Creativity and Critiques

Students Attend UW Oshkosh’s Annual High School Art Day


On April 29, eight art students traveled with Mr. Herr to UW Oshkosh for the university’s annual High School Art Day. Students were selected to attend the event based on their artistic skillset as well as motivations to pursue a career in the arts.
“We thought about students that were thinking about art as a career or pathway for college,” Mr. Herr said. “We selected the most talented students or those we thought would be more serious about going to college for art.”
At the event, students were able to participate in 90-minute art workshops led by graduate students, receive critiques on some of their pieces from UWO professors and even have the opportunity to get their pieces displayed from May 2-7 at the Steinhilber gallery on the third floor of Reed Union on the UW Oshkosh campus.
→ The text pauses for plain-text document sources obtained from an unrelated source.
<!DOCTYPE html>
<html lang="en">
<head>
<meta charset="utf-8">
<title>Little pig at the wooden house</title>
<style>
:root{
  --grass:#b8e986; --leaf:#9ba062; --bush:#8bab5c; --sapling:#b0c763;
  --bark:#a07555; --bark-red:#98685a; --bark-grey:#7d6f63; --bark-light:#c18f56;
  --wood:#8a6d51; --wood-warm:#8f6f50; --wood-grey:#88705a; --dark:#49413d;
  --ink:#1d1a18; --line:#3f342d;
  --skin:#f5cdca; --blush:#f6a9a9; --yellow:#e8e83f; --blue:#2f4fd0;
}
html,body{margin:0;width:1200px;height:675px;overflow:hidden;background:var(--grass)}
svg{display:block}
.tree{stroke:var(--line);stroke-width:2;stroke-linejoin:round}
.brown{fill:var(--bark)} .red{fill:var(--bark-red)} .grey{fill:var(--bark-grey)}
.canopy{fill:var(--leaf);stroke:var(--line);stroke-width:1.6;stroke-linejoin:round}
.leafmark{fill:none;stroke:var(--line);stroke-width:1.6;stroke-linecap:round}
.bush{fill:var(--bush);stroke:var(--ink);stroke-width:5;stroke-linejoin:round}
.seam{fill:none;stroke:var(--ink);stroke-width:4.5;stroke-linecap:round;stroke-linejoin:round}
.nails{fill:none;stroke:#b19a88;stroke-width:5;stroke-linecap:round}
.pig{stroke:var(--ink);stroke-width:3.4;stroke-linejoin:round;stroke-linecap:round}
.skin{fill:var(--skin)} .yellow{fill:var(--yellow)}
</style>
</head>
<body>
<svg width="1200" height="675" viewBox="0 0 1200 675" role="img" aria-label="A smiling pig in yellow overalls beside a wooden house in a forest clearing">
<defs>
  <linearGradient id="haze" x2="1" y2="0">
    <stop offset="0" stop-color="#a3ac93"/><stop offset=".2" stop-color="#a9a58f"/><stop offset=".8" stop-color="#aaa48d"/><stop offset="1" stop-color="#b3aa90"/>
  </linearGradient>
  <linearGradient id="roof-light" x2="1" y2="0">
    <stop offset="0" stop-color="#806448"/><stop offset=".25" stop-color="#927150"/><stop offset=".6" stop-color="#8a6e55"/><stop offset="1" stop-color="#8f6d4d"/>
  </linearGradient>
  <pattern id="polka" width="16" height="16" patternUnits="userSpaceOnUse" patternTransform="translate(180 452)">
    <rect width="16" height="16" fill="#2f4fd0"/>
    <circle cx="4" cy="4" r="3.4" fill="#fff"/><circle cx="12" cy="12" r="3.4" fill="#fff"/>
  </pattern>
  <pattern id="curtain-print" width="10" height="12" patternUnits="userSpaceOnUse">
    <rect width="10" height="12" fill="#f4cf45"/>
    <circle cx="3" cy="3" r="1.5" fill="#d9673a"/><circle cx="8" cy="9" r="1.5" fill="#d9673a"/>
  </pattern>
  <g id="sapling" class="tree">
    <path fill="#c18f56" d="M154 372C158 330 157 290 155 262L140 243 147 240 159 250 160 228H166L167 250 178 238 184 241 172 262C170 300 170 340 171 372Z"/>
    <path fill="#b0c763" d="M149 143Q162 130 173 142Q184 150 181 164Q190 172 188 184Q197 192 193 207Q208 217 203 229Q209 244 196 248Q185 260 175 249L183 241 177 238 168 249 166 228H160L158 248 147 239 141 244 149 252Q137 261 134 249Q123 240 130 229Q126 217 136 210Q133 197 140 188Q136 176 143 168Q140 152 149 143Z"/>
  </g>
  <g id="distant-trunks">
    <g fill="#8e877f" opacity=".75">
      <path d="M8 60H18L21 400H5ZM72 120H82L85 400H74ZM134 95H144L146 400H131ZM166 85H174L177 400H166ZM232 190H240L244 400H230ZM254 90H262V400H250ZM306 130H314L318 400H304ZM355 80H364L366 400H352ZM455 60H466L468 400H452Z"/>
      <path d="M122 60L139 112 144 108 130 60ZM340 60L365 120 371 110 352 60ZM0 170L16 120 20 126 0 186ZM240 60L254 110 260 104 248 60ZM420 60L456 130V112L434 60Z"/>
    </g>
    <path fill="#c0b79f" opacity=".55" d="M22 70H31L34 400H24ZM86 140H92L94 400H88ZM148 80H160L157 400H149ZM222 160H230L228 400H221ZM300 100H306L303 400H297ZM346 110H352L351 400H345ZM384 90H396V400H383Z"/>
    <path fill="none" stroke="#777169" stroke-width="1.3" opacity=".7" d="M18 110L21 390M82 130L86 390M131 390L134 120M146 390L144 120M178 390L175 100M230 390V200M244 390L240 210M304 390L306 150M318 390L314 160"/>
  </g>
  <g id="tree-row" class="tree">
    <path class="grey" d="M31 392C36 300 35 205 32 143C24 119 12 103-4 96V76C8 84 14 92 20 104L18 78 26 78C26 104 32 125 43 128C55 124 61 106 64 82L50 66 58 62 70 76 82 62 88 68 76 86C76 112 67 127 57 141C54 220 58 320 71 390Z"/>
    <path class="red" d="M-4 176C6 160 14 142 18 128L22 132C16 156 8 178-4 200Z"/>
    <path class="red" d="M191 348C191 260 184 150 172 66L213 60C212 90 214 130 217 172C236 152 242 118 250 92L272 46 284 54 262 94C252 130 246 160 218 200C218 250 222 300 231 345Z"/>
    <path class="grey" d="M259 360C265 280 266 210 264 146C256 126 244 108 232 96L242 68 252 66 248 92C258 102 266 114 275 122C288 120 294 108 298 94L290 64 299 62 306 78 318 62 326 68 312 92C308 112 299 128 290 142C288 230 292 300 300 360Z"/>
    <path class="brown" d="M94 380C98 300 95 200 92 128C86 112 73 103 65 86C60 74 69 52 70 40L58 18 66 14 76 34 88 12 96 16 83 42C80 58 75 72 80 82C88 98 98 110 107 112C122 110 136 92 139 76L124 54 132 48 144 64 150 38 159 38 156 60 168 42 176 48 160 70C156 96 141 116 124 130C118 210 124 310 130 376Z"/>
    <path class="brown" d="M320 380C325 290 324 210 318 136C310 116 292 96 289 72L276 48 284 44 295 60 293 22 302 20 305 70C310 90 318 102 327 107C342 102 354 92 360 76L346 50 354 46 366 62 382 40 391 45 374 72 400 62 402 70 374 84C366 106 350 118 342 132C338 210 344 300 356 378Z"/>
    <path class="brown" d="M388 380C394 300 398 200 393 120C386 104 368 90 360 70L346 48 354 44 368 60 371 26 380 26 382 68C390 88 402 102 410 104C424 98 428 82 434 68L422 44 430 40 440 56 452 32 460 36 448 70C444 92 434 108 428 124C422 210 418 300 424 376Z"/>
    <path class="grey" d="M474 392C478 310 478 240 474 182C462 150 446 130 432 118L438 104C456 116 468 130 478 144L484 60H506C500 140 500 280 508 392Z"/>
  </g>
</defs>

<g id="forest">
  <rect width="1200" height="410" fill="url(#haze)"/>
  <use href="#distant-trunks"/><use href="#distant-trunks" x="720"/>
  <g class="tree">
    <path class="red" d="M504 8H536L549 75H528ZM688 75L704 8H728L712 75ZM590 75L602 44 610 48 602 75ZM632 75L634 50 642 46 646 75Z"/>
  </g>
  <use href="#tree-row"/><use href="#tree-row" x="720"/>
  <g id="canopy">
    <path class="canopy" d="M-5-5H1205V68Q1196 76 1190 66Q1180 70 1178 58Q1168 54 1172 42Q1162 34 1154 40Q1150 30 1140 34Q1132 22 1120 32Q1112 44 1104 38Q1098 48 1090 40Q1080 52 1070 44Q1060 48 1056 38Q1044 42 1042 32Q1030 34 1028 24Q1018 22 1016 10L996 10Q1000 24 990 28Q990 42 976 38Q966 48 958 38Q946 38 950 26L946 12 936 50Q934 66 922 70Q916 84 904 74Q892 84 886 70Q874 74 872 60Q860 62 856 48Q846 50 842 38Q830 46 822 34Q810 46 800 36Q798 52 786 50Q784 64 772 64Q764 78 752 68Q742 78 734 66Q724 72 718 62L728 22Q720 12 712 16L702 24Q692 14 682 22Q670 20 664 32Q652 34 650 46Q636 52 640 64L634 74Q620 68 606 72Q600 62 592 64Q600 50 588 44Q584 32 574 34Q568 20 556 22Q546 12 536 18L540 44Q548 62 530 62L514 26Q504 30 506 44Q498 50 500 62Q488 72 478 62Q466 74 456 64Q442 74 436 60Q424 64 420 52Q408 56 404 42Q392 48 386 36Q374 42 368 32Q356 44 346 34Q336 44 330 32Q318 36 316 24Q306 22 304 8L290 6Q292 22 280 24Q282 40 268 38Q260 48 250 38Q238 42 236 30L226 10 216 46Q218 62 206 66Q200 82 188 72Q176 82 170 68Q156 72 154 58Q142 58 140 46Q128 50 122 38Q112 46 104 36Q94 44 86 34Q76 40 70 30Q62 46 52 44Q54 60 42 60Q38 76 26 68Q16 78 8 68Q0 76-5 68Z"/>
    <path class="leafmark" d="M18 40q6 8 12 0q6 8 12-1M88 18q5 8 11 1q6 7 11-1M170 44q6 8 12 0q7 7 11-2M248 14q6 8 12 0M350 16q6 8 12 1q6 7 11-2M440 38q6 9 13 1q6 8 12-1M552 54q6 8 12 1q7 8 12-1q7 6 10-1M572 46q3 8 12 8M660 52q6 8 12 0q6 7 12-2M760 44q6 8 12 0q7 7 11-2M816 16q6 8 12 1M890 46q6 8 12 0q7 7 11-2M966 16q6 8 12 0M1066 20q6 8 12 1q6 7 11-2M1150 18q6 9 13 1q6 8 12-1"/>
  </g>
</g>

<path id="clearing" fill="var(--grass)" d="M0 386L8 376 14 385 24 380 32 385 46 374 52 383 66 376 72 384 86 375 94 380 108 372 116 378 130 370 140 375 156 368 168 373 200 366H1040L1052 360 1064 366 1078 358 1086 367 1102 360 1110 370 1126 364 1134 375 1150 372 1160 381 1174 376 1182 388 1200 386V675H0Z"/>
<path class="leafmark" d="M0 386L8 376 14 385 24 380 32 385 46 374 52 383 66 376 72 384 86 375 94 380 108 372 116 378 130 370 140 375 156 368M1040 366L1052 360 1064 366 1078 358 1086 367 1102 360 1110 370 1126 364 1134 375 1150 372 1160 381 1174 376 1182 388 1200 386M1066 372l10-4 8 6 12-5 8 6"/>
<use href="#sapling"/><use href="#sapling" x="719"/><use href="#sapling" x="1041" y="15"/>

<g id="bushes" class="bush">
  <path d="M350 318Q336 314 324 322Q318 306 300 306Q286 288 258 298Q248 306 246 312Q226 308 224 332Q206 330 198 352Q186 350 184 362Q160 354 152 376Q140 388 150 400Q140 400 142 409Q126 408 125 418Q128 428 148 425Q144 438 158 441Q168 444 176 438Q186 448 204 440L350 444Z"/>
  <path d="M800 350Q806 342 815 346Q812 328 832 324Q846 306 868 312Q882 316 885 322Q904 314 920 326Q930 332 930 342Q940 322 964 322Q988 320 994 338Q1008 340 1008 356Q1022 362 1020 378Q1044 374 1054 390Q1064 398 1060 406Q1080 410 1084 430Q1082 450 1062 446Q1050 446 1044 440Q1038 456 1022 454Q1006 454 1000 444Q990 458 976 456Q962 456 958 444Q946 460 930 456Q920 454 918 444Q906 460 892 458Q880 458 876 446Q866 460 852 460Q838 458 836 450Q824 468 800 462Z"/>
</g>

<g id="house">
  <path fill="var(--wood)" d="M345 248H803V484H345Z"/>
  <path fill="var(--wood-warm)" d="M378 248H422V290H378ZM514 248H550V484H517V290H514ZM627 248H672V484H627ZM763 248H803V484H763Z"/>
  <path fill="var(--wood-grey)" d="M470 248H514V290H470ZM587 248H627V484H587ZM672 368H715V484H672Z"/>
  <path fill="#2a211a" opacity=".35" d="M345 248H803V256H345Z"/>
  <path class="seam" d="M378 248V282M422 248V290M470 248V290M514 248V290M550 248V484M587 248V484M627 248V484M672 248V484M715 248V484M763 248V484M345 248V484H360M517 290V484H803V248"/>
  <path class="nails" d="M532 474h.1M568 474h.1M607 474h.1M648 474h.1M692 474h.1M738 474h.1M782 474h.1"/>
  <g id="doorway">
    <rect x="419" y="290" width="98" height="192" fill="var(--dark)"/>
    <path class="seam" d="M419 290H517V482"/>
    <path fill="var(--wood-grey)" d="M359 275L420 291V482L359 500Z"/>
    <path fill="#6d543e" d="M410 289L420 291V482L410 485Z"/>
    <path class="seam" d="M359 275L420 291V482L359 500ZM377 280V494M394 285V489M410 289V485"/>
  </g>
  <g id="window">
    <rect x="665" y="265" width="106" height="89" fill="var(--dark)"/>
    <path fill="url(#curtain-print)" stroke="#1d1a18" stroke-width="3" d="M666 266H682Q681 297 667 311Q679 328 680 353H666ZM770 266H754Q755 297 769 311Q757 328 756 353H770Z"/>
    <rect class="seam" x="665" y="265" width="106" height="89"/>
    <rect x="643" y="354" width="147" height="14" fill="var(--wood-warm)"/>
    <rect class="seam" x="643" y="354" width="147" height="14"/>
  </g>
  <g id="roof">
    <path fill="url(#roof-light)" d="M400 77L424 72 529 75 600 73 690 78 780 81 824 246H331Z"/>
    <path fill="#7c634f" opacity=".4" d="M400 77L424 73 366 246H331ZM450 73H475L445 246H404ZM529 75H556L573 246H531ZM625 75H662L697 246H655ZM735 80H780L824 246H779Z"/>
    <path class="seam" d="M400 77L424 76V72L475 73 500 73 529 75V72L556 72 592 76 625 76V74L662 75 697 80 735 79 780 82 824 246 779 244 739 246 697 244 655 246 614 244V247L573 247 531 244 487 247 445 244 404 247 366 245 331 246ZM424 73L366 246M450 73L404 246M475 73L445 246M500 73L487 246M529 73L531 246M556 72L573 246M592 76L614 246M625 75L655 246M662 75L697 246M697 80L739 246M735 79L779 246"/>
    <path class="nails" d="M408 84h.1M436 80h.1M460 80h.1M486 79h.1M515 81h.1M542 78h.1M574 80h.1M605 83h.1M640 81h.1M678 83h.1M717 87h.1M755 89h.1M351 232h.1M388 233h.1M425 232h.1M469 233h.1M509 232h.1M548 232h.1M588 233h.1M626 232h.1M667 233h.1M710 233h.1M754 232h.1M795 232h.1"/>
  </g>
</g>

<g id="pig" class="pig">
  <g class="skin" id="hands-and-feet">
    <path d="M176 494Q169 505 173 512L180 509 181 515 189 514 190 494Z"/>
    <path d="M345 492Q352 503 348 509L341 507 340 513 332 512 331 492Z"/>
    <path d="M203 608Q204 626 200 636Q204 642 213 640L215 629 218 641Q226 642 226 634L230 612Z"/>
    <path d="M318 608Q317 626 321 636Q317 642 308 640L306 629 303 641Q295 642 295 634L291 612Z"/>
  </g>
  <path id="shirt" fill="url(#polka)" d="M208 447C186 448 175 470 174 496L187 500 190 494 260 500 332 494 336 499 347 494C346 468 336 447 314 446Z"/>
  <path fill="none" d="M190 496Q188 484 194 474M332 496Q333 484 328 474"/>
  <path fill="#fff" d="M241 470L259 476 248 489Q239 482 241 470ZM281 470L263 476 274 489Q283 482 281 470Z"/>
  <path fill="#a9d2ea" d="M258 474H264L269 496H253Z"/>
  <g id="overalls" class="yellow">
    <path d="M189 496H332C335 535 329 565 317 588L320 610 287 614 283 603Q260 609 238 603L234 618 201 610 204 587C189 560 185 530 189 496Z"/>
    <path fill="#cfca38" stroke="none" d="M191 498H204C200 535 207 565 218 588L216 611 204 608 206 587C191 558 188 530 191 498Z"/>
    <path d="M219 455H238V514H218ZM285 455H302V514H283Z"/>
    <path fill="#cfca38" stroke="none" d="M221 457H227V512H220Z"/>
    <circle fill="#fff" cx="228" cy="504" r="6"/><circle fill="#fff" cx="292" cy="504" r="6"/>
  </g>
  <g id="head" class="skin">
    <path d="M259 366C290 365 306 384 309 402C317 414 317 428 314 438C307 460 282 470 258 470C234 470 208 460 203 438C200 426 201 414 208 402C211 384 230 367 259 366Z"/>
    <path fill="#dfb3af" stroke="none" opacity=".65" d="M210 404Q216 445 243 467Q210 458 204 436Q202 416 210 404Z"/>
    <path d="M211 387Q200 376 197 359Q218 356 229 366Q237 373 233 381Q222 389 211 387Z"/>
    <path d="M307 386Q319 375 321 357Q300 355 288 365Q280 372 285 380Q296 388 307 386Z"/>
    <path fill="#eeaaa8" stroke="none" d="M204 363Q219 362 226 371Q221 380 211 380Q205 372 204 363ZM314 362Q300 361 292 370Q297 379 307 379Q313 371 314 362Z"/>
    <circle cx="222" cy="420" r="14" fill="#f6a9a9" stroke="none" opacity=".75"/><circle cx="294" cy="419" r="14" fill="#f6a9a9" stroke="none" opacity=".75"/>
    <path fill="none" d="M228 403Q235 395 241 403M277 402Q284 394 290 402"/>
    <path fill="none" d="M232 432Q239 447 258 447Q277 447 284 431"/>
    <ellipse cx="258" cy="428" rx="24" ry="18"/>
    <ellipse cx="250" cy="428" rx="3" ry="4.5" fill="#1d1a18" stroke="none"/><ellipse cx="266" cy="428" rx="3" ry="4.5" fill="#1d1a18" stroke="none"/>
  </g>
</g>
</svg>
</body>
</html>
Guillermo Baneulos, Gracelynn Berner and Ava Shultz were all granted the opportunity to have their pieces displayed at the gallery. In addition to this, Ava also won the Artcore award at the gallery reception.
“I decided to bring a geometric piece of a leopard/skull called Life through Death,” Shultz said. “It’s definitely one of my favorite pieces I’ve ever made. It’s meant to show how death isn’t all bad, and that it can fuel new life.”
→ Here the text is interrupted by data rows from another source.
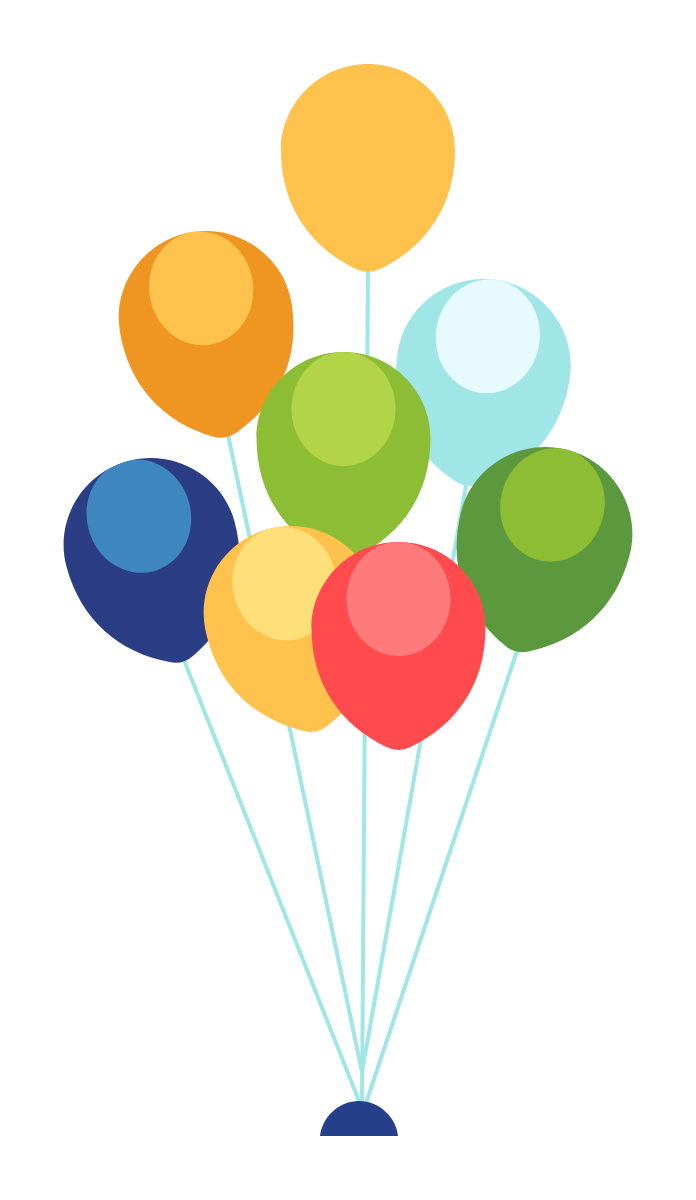
<!DOCTYPE html>
<html lang="en">
<head>
<meta charset="utf-8">
<title>Balloon bunch</title>
<style>
  :root {
    --paper: #ffffff;
    --yellow: #ffc24c;
    --yellow-light: #ffdf7a;
    --orange: #ee9522;
    --aqua: #a1e6e6;
    --aqua-light: #e7fbff;
    --lime: #8dbd34;
    --lime-light: #b3d449;
    --forest: #5c983d;
    --navy: #2b3d85;
    --blue: #3f87c1;
    --red: #ff4b4e;
    --red-light: #ff7a7a;
    --weight: #263f8a;
  }
  html, body { margin: 0; background: var(--paper); overflow: hidden; }
  .artwork { display: block; width: 696px; height: 1200px; }
  .strings { fill: none; stroke: var(--aqua); stroke-width: 4; }
  .weight { fill: var(--weight); }
  .balloon { fill: var(--body); }
  .shine { fill: var(--shine); }
  .orange { --body: var(--orange); --shine: var(--yellow); }
  .aqua { --body: var(--aqua); --shine: var(--aqua-light); }
  .lime { --body: var(--lime); --shine: var(--lime-light); }
  .navy { --body: var(--navy); --shine: var(--blue); }
  .forest { --body: var(--forest); --shine: var(--lime); }
  .gold { --body: var(--yellow); --shine: var(--yellow-light); }
  .red { --body: var(--red); --shine: var(--red-light); }
  .plain { --body: var(--yellow); }
</style>
</head>
<body>
<svg class="artwork" viewBox="0 0 696 1200" role="img" aria-label="A bunch of eight colourful balloons tied to a weight">
  <defs>
    <path id="balloon-body" d="M0-88C48-88 87-49 87-2C87 54 58 95 12 117Q0 123-12 117C-58 95-87 54-87-2C-87-49-48-88 0-88Z"/>
    <ellipse id="balloon-shine" cy="-31" rx="52" ry="57"/>
    <clipPath id="inside-balloon"><use href="#balloon-body"/></clipPath>
  </defs>

  <g class="strings">
    <line x1="368" y1="268" x2="362" y2="1104"/>
    <line x1="227" y1="430" x2="362" y2="1072"/>
    <line x1="467" y1="480" x2="362" y2="1072"/>
    <line x1="182" y1="655" x2="361" y2="1106"/>
    <line x1="518" y1="648" x2="365" y2="1106"/>
  </g>
  <path class="weight" d="M320 1136C322 1117 339 1101 359 1101S396 1117 398 1136Z"/>

  <g class="plain" transform="translate(368 152)">
    <use class="balloon" href="#balloon-body"/>
  </g>
  <g class="orange" transform="translate(206 319) rotate(-9)">
    <use class="balloon" href="#balloon-body"/>
    <use class="shine" href="#balloon-shine"/>
  </g>
  <g class="aqua" transform="translate(483.5 367) rotate(8)">
    <use class="balloon" href="#balloon-body"/>
    <use class="shine" href="#balloon-shine"/>
  </g>
  <g class="lime" transform="translate(343.5 440)">
    <use class="balloon" href="#balloon-body"/>
    <use class="shine" href="#balloon-shine"/>
  </g>
  <g class="navy" transform="translate(151 546) rotate(-15)">
    <use class="balloon" href="#balloon-body"/>
    <g clip-path="url(#inside-balloon)">
      <use class="shine" href="#balloon-shine" x="-4" y="-1"/>
    </g>
  </g>
  <g class="forest" transform="translate(545 535) rotate(14)">
    <use class="balloon" href="#balloon-body"/>
    <use class="shine" href="#balloon-shine"/>
  </g>
  <g class="gold" transform="translate(291 614) rotate(-12)">
    <use class="balloon" href="#balloon-body"/>
    <use class="shine" href="#balloon-shine"/>
  </g>
  <g class="red" transform="translate(398.5 630)">
    <use class="balloon" href="#balloon-body"/>
    <use class="shine" href="#balloon-shine"/>
  </g>
</svg>
</body>
</html>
At the event, students were able to select which workshop they would like to take, with options ranging from wire art to landscape impressionism. One of the workshops was a monster printmaking course where students were able to design their own monster, print it using inks and trade their prints with other students at the workshop.
“It was a lot of fun to learn how to carve away the negative space instead of the positive,” Shultz said. “The printing process was really relaxing.”
In addition to the actual material taught during the workshop, participating students were also able to get some time to interact with the graduate students teaching the class.
“It was cool to hear the students who actually go there talk about what classes are like and what opportunities you get at the school, “ Nora Otte, another art day attendee, said.
After the workshops, students went back to their critique rooms for the next portion of the event. During this time, the jurors (consisting of current art staff, retired professors, and senior art students) provided critiques for everyone’s work, including what each artist did well in their piece and what they could do to improve upon it. This shows prospective art students how to properly provide their peers with constructive criticism on their work, something that is a frequent occurrence in art-focused college programs.
To provide some context, art students at Fondy have to write up critiques that explain their art process. In these critiques, students apply a plethora of elements, principles, and techniques to their work to establish their understanding of their art. Essentially, the critique process at the UWO event shows how this process functions at a college level. Instead of writing a written critique, students have seminar sessions in which they discuss their work and get constructive feedback from their peers.
“The critiques were very helpful,” Shultz said. “Personally I got a lot of good feedback on how to improve my work, and I will definitely be going back next year!”
This was the first time students from Fondy were able to attend the event. However, it was not the first time Mr. Herr had been.
“It was my first time going as a staff member, but I’ve helped organize the event before,” Mr. Herr said. “I went to school at UW Oshkosh, so it was kind of affirming to be back as a teacher and then have my students experience the campus with me.”
Overall, the students really enjoyed the opportunity to participate in the event. The combination of the unique workshops, constructive critiques, and the opportunity to talk to art graduates made this event impactful for many.
“It was really cool to hear the feedback of the graduate students and the judges,” Otte said. “It was cool to talk about what made something look interesting in terms of elements and principles instead of someone just saying it looked good.”
“I thought it was a great experience,” Mr. Herr said. “Even if students don’t decide to go to Oshkosh, it’s a good taste of what college level art would be like at any campus.”